The Federation of Swiss Islamic Organizations (FIDS) and the Coordination of Islamic Organizations in Switzerland (KIOS) announced recently their intention to merge and create a “religious parliament” in order to represent the Muslims of Switzerland and receive official recognition from the state.
Andreas Tunger-Zanetti, specialist of Islam and coordinator of the Center for Religious Studies at the University of Lucerne, believes however that there are still too many obstacles in the way before recognition on the state level would be possible. He highlights especially the low degree of institutional organization in Islam, while also pointing out that the issue concerns perhaps only 15% of “Muslims” in Switzerland, i.e. those who practice their faith. Moreover, given the ethnic cleavages among Muslim immigrant groups which still persist, he states that it is still too early to begin speaking of a unified movement.

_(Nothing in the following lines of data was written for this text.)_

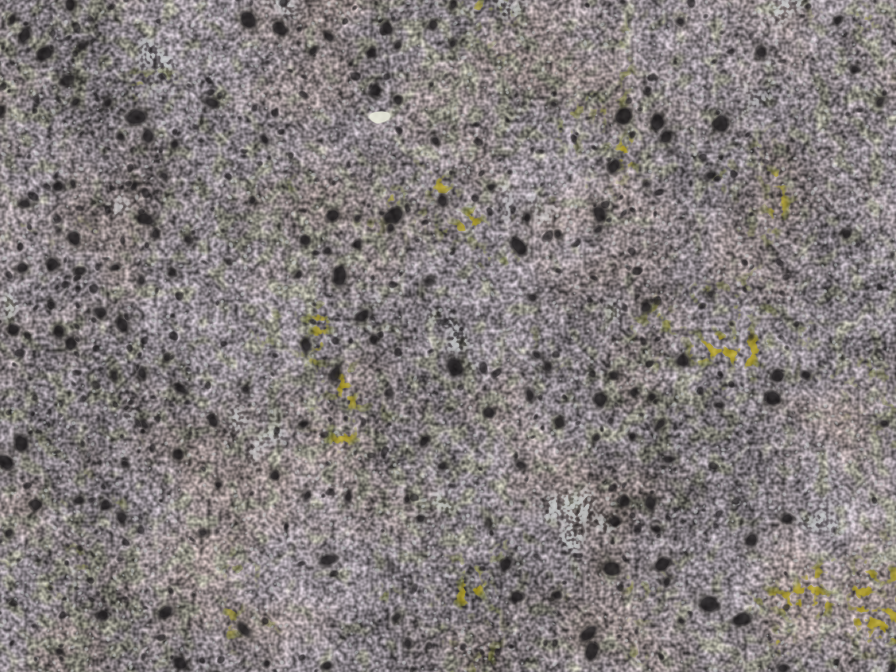
Reproduce this texture procedurally as a WebGL 1 fragment shader.

```glsl
precision highp float;
uniform vec2 u_resolution;

const vec3 MAUVE = vec3(1.02, 0.97, 1.02);
const vec3 ROSE = vec3(1.07, 0.98, 0.97);
const vec3 OLIVE = vec3(1.01, 1.00, 0.92);
const vec3 PIT_DARK = vec3(0.13, 0.12, 0.13);
const vec3 PIT_RIM = vec3(0.31, 0.30, 0.27);
const vec3 PALE_LICHEN = vec3(0.77, 0.79, 0.79);
const vec3 YELLOW_LICHEN = vec3(0.70, 0.62, 0.15);
const vec3 GREEN_MOSS = vec3(0.44, 0.46, 0.24);
const vec3 PEBBLE = vec3(0.88, 0.88, 0.83);

vec3 hash3(vec2 cell) {
  vec3 h = fract(cell.xyx * vec3(0.1031, 0.1030, 0.0973));
  h += dot(h, h.yxz + 33.33);
  return fract((h.xxy + h.yzz) * h.zyx);
}

float cornerSlope(vec2 cell, vec2 offset) {
  float angle = 6.2832 * hash3(cell).x;
  return dot(vec2(cos(angle), sin(angle)), offset);
}

// Gradient noise, roughly -1 to 1
float noise(vec2 p) {
  vec2 i = floor(p), f = fract(p);
  vec2 w = f * f * f * (f * (f * 6.0 - 15.0) + 10.0);
  vec2 e = vec2(0.0, 1.0);
  float low = mix(cornerSlope(i, f), cornerSlope(i + e.yx, f - e.yx), w.x);
  float high = mix(cornerSlope(i + e.xy, f - e.xy), cornerSlope(i + 1.0, f - 1.0), w.x);
  return 1.4 * mix(low, high, w.y);
}

float fbm(vec2 p) {
  float sum = 0.0, amp = 0.6;
  for (int k = 0; k < 4; k++) {
    sum += amp * noise(p);
    p = mat2(1.6, 1.2, -1.2, 1.6) * p + 7.3;
    amp *= 0.55;
  }
  return sum;
}

// Coverage of randomly turned oval spots, one candidate per grid cell
float spots(vec2 p, float scale, float density, float size, float blur) {
  vec2 q = p * scale;
  float soft = max(blur, 1.3 * scale / u_resolution.y);
  float cover = 0.0;
  for (int j = -1; j <= 1; j++) {
    for (int i = -1; i <= 1; i++) {
      vec2 cell = floor(q) + vec2(float(i), float(j));
      vec3 place = hash3(cell + 19.0);
      vec3 form = hash3(cell + 71.0);
      vec2 d = q - cell - 0.1 - 0.8 * place.xy;
      float c = cos(6.2832 * form.x), s = sin(6.2832 * form.x);
      d = mat2(c, s, -s, c) * d;
      d.x *= mix(0.6, 1.0, form.y);
      float present = smoothstep(0.0, 0.08, density - place.z);
      float radius = size * mix(0.45, 1.0, form.z * form.z) * present;
      cover = max(cover, present * clamp((radius - length(d)) / soft + 0.5, 0.0, 1.0));
    }
  }
  return cover;
}

// Mottled stone with fine grain
vec3 stone(vec2 p, float broad, float fine, float finest) {
  float tone = 0.515 + 0.15 * broad + 0.12 * noise(p * 24.0) + 0.21 * fine + 0.25 * finest;
  vec3 tint = mix(MAUVE, ROSE, smoothstep(-0.2, 0.5, fbm(p * 5.0 + 31.0)));
  tint = mix(tint, OLIVE, smoothstep(0.0, 0.6, noise(p * 38.0 + 5.0) + 0.4 * noise(p * 4.0)));
  return clamp(tone, 0.2, 0.88) * tint;
}

void main() {
  vec2 p = gl_FragCoord.xy / u_resolution.y;
  float broad = fbm(p * 3.5 + 11.0);
  float fine = noise(p * 88.0);
  float finest = noise(p * 173.0 + 3.7);
  vec3 color = stone(p, broad, fine, finest);

  // Pale crust: scattered specks and a few dense patches
  float specks = spots(p, 95.0, 0.26 + 0.15 * noise(p * 6.0), 0.27, 0.15);
  color = mix(color, PALE_LICHEN, 0.55 * specks);
  float crust = smoothstep(0.5, 0.85, noise(p * 6.5 + 47.0) + 0.3 * noise(p * 30.0));
  color = mix(color, PALE_LICHEN, 0.75 * crust * smoothstep(-0.3, 0.3, fine + finest));

  // Yellow lichen and green moss in broken clusters
  float colony = noise(p * 5.0 + 83.0) + 0.55 * noise(p * 22.0) + 0.12 * p.x;
  float flecks = smoothstep(0.05, 0.4, noise(p * 62.0 + 9.0) + 0.3 * finest);
  float moss = smoothstep(0.35, 0.75, colony) * flecks;
  float bloom = smoothstep(0.65, 0.95, colony) * flecks;
  color = mix(color, GREEN_MOSS + 0.12 * finest, 0.6 * moss);
  color = mix(color, YELLOW_LICHEN + 0.12 * fine, 0.8 * bloom);

  // Weathered pits, thicker towards the left
  vec2 warped = p + 0.0022 * vec2(noise(p * 70.0), noise(p * 70.0 + 40.0));
  float density = 0.42 - 0.17 * p.x + 0.32 * noise(p * 3.7 + 2.0);
  float hollow = spots(warped, 21.0, density, 0.36, 0.3);
  float large = spots(warped, 21.0, density, 0.24, 0.10);
  float small = spots(warped + 5.3, 42.0, 0.75 * density, 0.25, 0.12);
  color = mix(color, PIT_RIM + 0.08 * finest, 0.5 * hollow);
  color = mix(color, PIT_DARK + 0.05 * fine, 0.85 * max(large, 0.85 * small));

  // One loose pebble
  vec2 stoneOffset = (warped - vec2(0.566, 0.826)) * vec2(1.0, 1.8);
  float pebbleEdge = 1.5 / u_resolution.y;
  float pebble = 1.0 - smoothstep(-pebbleEdge, pebbleEdge, length(stoneOffset) - 0.017);
  color = mix(color, PEBBLE + 0.05 * fine, pebble);

  gl_FragColor = vec4(color, 1.0);
}
```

The philosopher Şeyla Benhabib has identified a deficit in Germany’s democracy. She calls for the right to vote in local elections for non-nationals – and the same legal status for Islam as for other religions. “From the equal rights point of view, Islam has to be acknowledged as a religious community. There’s room for discussion on which form this should take and what consequences it should have, but the first priority is to abolish this plain and public form of unequal treatment. It is blocking the debate.”
The Belgian Security Service advised against officially recognizing the Attakwa mosque in Kortrijk, saying that there are certain teachers in the mosque who take extreme points of view when teaching Quran classes on Saturday mornings. The interior minister and justice minister Stefaan De Clerck agreed, saying that it is possible that the mosque may be up for re-examination in the future, but it must first guarantee that extremist teachers will not be offered opportunities in the Attakwa mosque. Local mayor Lieven Lybeer plans to discuss the concerns with the mosque in its next meeting, and will discuss proposed solutions that mosque administration should take, in order to move forward with official recognition and steps towards “positive integration.”

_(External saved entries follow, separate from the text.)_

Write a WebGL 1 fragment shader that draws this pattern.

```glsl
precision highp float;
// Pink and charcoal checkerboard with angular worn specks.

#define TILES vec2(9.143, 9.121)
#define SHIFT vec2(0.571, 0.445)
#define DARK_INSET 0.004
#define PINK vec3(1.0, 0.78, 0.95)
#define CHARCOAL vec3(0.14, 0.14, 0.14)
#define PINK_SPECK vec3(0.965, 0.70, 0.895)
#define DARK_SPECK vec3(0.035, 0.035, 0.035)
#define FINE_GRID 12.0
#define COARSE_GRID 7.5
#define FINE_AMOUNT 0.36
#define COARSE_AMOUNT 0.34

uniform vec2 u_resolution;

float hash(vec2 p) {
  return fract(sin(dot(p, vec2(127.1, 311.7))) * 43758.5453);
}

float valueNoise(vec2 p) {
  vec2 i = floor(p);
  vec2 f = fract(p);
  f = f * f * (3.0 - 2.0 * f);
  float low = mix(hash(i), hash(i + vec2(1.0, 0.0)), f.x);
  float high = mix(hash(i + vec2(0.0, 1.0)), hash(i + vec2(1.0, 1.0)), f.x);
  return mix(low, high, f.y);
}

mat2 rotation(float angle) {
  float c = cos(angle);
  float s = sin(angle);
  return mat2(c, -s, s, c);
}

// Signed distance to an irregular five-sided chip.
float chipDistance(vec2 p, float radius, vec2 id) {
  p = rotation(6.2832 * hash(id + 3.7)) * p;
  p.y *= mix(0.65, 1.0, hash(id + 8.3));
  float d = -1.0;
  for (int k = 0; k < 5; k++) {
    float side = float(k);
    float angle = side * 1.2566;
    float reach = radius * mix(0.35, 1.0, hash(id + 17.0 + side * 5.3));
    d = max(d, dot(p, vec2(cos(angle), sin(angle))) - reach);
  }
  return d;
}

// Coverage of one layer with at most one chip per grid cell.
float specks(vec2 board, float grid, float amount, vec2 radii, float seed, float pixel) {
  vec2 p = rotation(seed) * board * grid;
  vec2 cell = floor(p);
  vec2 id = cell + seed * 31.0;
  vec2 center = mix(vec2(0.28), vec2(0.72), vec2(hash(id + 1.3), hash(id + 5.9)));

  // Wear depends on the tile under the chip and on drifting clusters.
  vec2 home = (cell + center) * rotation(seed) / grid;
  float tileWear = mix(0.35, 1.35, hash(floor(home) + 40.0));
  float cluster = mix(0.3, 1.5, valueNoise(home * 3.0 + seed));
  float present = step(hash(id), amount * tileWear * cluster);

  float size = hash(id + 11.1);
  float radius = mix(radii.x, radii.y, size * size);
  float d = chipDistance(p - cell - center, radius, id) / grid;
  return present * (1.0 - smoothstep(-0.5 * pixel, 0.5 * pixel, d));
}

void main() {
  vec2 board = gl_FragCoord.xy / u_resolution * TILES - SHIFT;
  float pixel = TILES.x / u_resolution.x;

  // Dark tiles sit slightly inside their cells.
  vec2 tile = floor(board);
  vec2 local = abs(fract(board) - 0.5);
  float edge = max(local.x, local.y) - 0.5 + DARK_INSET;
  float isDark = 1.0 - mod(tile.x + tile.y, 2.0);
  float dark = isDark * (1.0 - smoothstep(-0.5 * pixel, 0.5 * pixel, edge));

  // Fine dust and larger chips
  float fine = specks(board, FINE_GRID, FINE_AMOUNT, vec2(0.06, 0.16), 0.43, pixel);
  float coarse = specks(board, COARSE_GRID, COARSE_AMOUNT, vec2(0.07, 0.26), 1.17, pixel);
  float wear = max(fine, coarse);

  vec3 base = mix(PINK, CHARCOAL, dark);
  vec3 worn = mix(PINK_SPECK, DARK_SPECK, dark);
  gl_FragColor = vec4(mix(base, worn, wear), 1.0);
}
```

The king signed a decree granting official recognition to 50 imams working in 43 mosques, recognized by the Wallonia region. The imams will receive their salaries from the state beginning next month, just as Catholic parts do. Five mosques in Brussels, and at least seven in Flanders have yet to receive official recognition.

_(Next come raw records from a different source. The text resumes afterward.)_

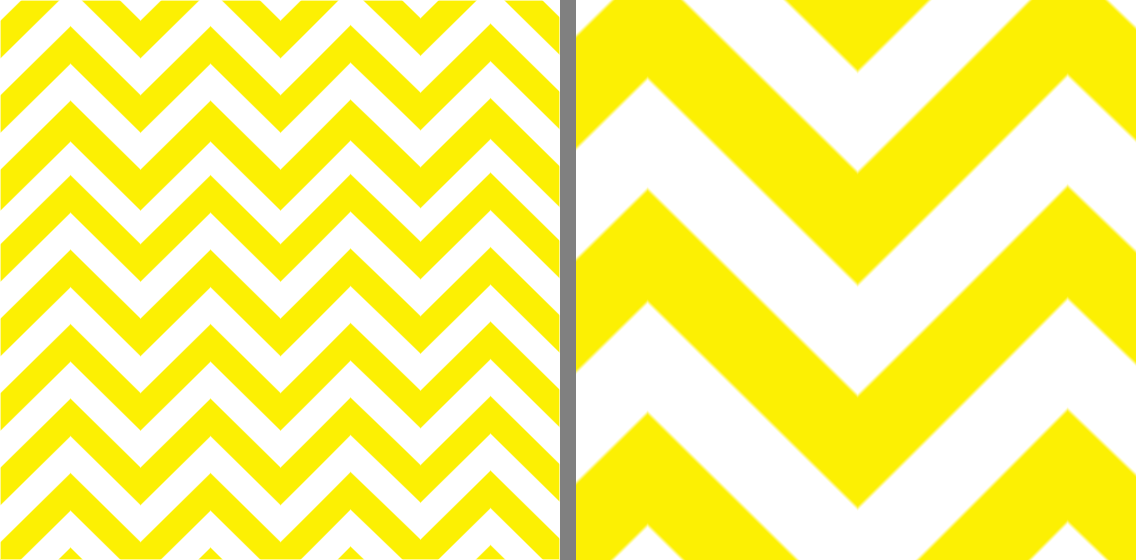
Left, the full canvas; right, a detail of the centre.
Reproduce this pattern procedurally as a three.js fragment shader.

```glsl
// Bold yellow chevron stripes on white, four zigzags across and about
// seven and a half rows down. A triangle wave bends the vertical axis,
// which is then cut into repeating bands; one band is slightly heavier.

#define YELLOW vec3(0.99, 0.94, 0.01)
#define WHITE vec3(1.0)
#define ZIGZAG_PERIOD 0.25
#define ZIGZAG_HEIGHT 0.123
#define ROW_PERIOD 0.133
#define BAND_WIDTH 0.067
#define FIRST_PEAK vec2(0.126, 0.0469)
#define HEAVY_ROW 1.0
#define HEAVY_EXTRA 0.006
#define RIGHT_LIFT 0.0045
#define SOFTNESS 0.002

varying vec2 vUv;

// Drop below the peak: 0 at each peak, 1 at each valley.
float triangleWave(float x) {
  return 1.0 - abs(2.0 * fract(x) - 1.0);
}

// Depth from the top of the canvas, straightened along the chevrons.
float chevronDepth(vec2 uv) {
  float zigzag = ZIGZAG_HEIGHT * triangleWave((uv.x - FIRST_PEAK.x) / ZIGZAG_PERIOD);
  float lift = RIGHT_LIFT * smoothstep(0.5, 0.78, uv.x);
  return 1.0 - uv.y - FIRST_PEAK.y - zigzag + lift;
}

// Coverage of the repeating band; cells start in the white gap.
float bandMask(float depth) {
  float cell = depth / ROW_PERIOD + 0.25;
  float row = floor(cell);
  float local = (cell - row - 0.25) * ROW_PERIOD;
  float heavy = 1.0 - step(0.5, abs(row - HEAVY_ROW));
  float halfWidth = 0.5 * (BAND_WIDTH + HEAVY_EXTRA * heavy);
  float dist = abs(local - halfWidth) - halfWidth;
  return 1.0 - smoothstep(-SOFTNESS, SOFTNESS, dist);
}

// Hairline white margin around the canvas.
float insideMargin(vec2 uv) {
  vec2 inset = min(uv, 1.0 - uv);
  return smoothstep(0.0, SOFTNESS, min(inset.x, inset.y));
}

void main() {
  float ink = bandMask(chevronDepth(vUv)) * insideMargin(vUv);
  gl_FragColor = vec4(mix(WHITE, YELLOW, ink), 1.0);
}
```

After several years of largely neglecting its Muslim community’s financial needs, Belgium has taken a tangible step toward Muslims by officially recognizing 43 mosques in the country. The decision paves the way for the mosque officials to be provided a monthly wage and housing by the state from now on. Belgium’s Muslim community remained deprived of several financial privileges, although Islam was officially recognized as one of the religions in the country in 1974, along with six other religions. Interior Minister of the Valon region Philippe Courard received a delegation from the Belgian Muslim Executive (EMB), the institution that officially represents the country’s more than 500,000 Muslims. Courard signed a governmental decree that will officially recognize 43 mosques, 26 of them belonging to the Turkish community.
BRUSSELS – The government of Flanders will officially recognise a total of eight mosques for the first time this autumn. The mosques will then be entitled to receive the same subsidies as other religious institutions. The recognised mosques will be spread over the various provinces and will also be divided among the Arab and Turkish-speaking communities. Minister for Integration Marino Keulen (Open VLD) has discussed this with the Muslim Executive, the representative organisation for Islam in Belgium. It will also take into account recommendations from the provincial governments, municipal governments and the state security service. Not all the recommendations have yet been submitted.